### Task
Once you have checked each line below for the word "return", give the number of lines that have it and nothing further.

### Source data
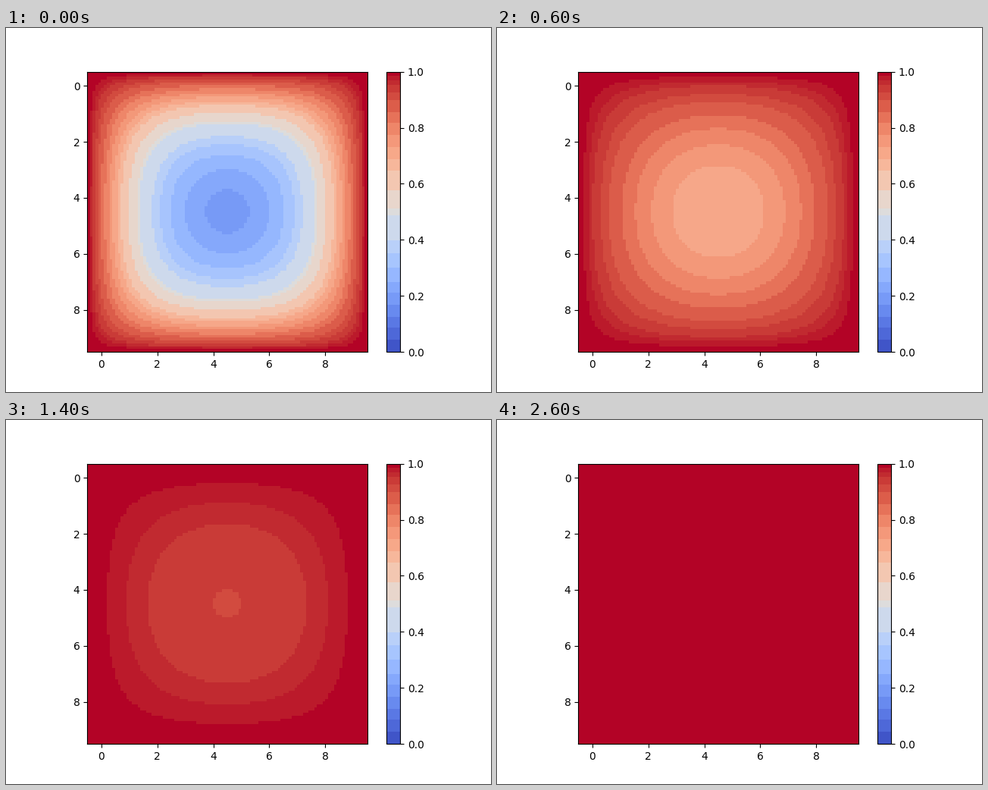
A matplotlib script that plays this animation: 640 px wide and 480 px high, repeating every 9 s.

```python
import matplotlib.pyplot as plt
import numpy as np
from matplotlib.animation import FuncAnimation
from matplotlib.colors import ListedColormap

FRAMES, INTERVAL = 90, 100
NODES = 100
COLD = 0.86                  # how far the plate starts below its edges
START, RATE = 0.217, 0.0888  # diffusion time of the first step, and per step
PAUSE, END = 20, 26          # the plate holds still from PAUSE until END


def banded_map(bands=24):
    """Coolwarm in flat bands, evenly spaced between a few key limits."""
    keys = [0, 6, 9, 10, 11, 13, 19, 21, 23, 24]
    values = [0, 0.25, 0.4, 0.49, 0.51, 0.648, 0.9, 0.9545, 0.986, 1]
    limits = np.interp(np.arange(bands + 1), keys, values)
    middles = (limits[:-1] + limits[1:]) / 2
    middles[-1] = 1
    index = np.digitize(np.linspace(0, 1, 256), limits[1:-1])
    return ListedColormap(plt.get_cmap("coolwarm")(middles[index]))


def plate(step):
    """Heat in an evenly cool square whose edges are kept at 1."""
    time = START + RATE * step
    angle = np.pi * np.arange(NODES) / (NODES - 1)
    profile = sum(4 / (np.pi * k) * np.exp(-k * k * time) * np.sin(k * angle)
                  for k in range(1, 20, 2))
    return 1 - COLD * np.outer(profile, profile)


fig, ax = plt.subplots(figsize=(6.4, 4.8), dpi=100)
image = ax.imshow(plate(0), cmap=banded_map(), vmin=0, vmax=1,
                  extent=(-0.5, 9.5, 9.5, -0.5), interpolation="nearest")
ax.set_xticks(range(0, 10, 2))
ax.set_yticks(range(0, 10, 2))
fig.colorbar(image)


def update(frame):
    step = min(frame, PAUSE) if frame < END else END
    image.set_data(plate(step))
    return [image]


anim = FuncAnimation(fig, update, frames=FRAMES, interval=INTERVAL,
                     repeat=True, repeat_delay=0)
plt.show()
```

--

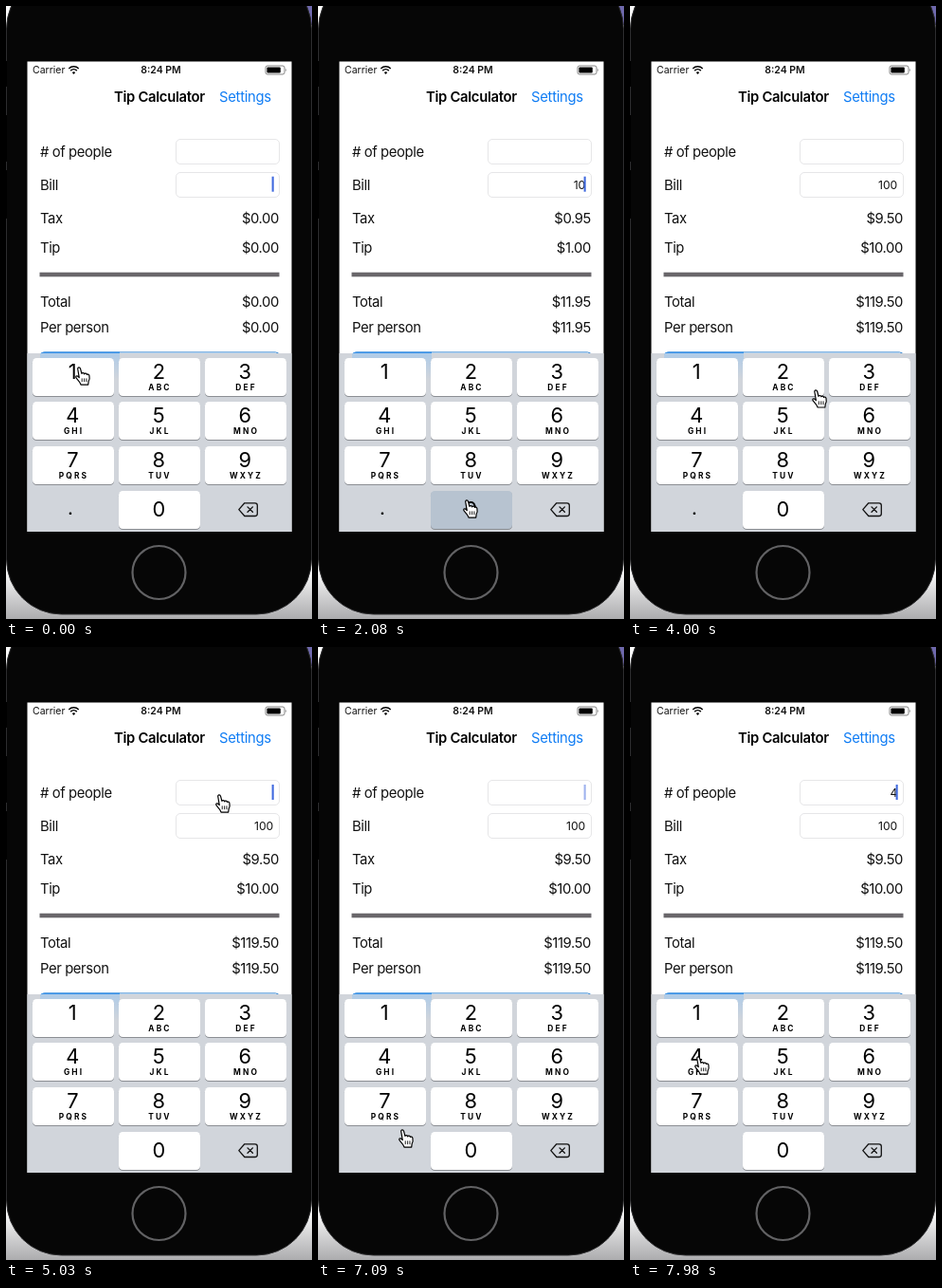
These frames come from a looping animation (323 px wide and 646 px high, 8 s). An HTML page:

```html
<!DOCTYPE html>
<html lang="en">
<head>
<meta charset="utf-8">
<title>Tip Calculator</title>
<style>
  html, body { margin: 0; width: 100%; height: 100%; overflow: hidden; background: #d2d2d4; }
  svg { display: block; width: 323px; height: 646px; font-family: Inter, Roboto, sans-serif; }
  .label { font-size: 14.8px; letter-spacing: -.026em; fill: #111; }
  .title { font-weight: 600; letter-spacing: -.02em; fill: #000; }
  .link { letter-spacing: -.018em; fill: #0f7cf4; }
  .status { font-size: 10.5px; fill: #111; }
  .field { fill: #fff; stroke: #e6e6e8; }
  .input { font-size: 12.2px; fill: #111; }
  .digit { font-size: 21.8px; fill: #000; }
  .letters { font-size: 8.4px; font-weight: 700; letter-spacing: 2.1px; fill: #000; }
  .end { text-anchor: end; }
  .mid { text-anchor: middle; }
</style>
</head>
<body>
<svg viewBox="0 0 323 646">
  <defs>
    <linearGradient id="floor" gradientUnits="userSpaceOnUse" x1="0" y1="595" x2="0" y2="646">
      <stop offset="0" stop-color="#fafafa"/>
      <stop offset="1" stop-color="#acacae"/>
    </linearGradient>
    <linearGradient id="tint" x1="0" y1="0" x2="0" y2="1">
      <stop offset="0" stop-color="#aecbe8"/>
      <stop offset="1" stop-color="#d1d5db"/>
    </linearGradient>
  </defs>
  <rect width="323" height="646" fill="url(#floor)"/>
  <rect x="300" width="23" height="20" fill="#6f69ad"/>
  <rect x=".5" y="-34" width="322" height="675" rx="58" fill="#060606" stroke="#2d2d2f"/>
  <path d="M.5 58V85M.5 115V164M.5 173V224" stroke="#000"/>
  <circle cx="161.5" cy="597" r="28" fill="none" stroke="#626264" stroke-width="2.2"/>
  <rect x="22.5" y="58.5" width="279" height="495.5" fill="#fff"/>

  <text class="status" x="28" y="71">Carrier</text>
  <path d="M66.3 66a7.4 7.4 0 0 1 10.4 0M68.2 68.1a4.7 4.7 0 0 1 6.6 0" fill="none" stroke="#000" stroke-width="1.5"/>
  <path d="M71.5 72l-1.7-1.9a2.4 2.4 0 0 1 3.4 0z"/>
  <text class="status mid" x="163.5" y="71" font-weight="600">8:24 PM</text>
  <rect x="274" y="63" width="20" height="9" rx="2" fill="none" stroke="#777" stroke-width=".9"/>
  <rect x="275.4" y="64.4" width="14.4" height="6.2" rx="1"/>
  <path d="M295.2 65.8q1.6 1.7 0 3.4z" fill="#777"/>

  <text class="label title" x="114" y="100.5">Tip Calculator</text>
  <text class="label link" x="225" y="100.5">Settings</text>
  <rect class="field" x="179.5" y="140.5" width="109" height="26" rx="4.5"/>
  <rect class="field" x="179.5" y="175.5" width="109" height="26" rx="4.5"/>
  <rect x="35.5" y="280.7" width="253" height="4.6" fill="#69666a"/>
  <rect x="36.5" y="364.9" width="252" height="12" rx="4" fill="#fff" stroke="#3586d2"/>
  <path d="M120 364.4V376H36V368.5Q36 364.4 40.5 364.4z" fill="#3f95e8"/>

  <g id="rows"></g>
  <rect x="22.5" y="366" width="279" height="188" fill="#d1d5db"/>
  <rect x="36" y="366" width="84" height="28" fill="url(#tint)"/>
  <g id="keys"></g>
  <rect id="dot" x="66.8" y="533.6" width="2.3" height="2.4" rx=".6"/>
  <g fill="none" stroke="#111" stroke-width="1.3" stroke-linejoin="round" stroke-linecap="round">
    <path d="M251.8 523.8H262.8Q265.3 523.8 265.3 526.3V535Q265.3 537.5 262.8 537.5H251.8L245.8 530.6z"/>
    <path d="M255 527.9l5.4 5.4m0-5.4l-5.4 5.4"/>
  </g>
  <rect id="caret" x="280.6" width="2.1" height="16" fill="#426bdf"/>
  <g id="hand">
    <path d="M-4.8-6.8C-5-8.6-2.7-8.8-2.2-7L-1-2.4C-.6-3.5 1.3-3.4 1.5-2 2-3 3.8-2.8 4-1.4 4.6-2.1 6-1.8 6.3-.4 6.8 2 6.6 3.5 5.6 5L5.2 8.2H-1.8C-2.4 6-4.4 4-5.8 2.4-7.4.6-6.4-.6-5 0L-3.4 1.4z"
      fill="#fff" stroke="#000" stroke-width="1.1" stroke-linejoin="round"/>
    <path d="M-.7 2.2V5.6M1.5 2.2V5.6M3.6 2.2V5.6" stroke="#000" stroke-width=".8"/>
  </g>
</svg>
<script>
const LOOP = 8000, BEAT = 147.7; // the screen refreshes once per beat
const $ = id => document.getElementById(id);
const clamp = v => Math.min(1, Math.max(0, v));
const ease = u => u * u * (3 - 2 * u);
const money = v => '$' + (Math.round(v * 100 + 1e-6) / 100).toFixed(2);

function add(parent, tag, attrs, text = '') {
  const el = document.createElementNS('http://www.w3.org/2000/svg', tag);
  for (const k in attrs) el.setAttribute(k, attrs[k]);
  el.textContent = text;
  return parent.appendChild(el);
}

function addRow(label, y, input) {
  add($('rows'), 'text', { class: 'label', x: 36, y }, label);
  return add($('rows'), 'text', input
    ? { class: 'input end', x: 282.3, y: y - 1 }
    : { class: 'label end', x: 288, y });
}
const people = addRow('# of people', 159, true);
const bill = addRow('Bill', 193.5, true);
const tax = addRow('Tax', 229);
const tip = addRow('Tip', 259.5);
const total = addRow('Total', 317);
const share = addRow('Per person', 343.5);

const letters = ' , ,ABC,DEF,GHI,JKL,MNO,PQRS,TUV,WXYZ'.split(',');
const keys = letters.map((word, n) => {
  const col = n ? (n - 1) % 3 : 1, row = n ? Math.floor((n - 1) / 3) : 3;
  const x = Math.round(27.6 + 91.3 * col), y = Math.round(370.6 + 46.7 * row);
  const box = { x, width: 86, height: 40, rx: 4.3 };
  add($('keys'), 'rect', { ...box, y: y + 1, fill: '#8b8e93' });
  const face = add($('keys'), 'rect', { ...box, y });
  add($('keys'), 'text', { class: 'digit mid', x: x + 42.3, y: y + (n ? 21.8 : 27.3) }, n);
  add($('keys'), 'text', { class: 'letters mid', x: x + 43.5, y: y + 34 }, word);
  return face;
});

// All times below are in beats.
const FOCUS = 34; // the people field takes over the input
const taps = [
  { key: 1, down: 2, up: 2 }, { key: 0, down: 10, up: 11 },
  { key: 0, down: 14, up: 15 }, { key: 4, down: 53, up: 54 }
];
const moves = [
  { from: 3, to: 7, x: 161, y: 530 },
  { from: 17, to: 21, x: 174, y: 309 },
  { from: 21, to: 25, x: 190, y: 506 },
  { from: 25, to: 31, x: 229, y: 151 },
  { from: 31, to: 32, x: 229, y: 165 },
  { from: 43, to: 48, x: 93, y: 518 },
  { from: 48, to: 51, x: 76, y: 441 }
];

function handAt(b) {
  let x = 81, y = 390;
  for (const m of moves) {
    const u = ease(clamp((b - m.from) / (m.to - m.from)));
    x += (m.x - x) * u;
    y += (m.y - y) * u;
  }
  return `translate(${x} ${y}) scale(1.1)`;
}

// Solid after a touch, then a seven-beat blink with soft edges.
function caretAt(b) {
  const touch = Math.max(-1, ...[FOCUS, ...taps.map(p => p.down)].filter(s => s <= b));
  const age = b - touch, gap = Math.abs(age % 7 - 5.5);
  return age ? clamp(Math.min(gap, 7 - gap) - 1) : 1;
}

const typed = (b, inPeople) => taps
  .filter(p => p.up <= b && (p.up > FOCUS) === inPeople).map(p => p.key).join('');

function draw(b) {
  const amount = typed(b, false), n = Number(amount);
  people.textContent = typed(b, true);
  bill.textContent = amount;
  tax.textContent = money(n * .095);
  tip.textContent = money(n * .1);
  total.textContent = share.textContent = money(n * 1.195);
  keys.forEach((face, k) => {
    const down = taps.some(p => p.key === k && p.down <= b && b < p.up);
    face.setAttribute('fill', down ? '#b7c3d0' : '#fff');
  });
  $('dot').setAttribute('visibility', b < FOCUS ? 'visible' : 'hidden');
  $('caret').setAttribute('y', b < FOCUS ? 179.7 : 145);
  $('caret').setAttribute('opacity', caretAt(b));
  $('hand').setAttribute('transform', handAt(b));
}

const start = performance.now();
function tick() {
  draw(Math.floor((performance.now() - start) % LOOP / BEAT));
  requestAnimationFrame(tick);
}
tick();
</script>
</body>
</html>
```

### Response to the exercise
8